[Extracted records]
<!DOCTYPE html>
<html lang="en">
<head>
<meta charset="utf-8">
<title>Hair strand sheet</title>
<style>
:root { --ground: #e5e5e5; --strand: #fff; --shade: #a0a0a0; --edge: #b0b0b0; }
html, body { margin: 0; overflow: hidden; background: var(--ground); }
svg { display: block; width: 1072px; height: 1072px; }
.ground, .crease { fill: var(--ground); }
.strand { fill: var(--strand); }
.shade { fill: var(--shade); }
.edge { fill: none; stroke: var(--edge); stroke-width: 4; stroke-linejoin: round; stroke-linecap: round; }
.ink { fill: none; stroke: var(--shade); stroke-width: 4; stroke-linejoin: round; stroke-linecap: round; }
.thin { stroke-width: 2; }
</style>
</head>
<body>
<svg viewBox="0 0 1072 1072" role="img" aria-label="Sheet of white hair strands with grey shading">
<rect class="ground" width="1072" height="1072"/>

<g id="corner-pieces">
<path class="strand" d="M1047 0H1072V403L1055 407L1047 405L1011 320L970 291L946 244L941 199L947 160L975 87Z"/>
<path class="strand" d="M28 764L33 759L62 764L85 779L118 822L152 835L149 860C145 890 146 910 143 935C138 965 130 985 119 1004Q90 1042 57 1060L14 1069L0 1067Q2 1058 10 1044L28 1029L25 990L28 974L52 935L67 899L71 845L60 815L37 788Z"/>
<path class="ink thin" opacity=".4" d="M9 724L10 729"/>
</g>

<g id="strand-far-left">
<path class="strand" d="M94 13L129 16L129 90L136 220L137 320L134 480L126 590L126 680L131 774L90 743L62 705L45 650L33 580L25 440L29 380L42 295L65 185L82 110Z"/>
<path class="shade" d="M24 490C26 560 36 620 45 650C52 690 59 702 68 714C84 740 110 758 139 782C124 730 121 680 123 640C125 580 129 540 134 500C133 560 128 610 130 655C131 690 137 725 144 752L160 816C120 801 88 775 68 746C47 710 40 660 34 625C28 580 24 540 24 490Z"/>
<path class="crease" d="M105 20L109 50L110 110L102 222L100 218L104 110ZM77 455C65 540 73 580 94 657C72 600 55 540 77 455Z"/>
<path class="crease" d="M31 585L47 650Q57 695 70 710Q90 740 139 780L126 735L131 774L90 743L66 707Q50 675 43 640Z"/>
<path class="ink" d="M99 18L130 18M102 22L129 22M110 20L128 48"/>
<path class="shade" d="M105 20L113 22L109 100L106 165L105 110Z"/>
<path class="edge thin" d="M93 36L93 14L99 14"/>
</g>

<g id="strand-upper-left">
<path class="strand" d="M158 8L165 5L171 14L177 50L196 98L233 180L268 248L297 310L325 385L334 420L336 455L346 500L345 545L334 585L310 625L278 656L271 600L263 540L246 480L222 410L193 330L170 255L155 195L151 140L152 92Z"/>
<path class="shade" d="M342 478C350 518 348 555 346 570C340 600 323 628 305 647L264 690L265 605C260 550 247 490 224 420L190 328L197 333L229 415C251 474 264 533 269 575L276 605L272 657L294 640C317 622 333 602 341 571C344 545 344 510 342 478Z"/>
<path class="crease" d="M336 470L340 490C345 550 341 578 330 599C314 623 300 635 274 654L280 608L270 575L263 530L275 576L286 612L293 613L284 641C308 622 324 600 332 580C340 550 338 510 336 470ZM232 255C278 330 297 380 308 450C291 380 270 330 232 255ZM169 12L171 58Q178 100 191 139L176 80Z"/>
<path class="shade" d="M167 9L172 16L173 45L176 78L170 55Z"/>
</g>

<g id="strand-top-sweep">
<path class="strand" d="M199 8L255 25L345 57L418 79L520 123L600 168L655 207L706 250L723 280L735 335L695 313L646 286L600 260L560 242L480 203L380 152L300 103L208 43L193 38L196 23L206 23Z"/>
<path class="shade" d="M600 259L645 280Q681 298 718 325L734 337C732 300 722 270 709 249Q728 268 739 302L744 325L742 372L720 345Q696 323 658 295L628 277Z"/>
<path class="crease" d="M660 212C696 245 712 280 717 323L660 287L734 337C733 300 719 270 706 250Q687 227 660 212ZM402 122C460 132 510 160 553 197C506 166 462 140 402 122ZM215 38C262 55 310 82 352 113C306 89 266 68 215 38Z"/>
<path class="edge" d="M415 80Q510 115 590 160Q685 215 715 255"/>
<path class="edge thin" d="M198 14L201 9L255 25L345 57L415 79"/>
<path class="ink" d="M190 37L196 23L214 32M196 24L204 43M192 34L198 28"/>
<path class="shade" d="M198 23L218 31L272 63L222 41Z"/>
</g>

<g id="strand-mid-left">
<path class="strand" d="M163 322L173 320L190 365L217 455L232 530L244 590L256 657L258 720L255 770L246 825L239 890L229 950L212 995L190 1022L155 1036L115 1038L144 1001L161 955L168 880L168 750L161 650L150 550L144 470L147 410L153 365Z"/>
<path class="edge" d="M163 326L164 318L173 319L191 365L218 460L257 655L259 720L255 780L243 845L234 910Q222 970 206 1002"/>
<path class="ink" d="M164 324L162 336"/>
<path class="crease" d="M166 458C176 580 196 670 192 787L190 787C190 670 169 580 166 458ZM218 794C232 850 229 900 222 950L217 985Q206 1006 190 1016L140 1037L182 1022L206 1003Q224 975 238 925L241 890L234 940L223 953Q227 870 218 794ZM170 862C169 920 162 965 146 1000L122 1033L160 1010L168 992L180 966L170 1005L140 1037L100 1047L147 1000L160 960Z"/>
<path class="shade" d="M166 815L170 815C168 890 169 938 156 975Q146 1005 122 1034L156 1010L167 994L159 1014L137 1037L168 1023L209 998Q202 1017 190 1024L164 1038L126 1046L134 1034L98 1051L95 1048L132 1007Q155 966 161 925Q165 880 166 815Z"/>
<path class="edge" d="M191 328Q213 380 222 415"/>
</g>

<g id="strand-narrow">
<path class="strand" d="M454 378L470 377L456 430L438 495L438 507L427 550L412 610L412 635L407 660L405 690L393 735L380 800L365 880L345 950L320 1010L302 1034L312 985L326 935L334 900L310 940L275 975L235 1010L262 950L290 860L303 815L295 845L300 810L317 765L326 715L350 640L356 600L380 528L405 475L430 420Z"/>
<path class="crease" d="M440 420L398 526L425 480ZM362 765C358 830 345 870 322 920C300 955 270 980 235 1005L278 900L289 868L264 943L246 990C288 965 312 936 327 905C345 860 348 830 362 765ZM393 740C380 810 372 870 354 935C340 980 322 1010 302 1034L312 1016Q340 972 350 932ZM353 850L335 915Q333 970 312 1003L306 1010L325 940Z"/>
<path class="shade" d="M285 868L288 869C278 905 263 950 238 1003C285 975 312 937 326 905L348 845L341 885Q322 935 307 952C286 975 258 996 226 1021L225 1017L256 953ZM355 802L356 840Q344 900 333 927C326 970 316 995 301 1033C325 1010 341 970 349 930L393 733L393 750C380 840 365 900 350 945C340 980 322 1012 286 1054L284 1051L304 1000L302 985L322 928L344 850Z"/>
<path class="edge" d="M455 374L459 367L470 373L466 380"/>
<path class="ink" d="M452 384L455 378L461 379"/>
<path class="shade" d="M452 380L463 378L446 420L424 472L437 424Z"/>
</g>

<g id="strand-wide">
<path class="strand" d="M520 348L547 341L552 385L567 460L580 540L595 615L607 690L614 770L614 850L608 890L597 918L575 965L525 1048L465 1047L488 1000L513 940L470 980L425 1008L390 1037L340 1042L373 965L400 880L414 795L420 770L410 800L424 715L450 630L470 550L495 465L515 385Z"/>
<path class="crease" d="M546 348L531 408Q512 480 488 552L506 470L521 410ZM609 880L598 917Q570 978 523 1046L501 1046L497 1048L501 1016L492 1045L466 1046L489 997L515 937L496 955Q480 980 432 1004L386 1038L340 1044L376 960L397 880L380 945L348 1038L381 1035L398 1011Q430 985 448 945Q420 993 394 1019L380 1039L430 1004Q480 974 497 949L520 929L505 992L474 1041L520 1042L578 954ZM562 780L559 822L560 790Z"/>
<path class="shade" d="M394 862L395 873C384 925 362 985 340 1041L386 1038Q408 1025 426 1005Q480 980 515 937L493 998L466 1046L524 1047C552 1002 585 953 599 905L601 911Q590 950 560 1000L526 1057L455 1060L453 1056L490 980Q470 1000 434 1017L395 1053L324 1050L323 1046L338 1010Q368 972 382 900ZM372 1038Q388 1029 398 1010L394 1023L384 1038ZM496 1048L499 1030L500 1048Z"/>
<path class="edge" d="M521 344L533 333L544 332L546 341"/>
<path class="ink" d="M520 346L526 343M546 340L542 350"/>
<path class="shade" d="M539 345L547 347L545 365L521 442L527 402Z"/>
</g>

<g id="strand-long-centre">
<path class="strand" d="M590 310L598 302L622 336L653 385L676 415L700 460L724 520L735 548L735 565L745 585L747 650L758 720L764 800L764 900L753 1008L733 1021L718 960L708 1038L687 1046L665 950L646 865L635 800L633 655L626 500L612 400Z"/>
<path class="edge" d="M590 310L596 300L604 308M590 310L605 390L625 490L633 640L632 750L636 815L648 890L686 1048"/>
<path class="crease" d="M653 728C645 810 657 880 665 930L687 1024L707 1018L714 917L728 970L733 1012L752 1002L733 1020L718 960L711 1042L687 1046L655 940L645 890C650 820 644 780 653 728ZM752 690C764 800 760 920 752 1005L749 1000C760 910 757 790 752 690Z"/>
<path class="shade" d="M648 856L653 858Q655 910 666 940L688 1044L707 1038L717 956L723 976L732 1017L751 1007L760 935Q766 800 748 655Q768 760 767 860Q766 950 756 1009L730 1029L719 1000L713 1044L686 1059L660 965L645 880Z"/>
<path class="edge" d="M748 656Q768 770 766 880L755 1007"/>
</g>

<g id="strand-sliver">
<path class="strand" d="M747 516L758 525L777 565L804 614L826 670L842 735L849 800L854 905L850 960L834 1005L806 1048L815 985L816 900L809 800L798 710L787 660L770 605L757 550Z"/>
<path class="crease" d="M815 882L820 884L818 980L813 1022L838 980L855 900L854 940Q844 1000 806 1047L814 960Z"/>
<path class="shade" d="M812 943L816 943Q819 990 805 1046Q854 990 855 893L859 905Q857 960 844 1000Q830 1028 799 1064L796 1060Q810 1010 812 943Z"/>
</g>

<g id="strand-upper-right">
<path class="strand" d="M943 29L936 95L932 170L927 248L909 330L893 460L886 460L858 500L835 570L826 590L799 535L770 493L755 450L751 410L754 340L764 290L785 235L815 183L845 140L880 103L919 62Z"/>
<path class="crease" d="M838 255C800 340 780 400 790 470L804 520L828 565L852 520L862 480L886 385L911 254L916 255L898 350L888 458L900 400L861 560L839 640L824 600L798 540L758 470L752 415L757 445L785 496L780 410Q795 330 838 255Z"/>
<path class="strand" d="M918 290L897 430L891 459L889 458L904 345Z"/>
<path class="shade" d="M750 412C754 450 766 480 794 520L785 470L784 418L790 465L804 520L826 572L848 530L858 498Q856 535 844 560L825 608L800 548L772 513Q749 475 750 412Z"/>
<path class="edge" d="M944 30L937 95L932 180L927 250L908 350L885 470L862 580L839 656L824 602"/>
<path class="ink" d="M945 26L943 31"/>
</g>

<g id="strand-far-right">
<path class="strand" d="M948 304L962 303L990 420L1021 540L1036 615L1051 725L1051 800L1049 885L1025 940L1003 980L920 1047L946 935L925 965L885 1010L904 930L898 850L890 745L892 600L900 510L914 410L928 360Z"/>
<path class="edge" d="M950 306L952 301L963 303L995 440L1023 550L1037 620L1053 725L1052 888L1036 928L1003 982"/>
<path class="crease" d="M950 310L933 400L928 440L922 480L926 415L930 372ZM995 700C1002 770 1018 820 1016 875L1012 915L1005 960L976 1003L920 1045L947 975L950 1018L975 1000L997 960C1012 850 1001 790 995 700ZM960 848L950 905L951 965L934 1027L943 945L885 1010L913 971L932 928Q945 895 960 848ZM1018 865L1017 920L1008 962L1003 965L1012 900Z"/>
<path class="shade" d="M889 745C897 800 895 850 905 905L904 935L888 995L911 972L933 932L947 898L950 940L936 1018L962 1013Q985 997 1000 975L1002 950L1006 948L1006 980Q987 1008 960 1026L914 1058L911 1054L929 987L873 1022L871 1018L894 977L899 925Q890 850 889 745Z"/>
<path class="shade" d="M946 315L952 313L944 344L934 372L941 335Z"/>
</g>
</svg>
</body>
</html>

▸ ACTION ITEM
In the entries above, find each line with "stroke" and list it.

▸ RESPONSE TO THE EXERCISE
.edge { fill: none; stroke: var(--edge); stroke-width: 4; stroke-linejoin: round; stroke-linecap: round; }
.ink { fill: none; stroke: var(--shade); stroke-width: 4; stroke-linejoin: round; stroke-linecap: round; }
.thin { stroke-width: 2; }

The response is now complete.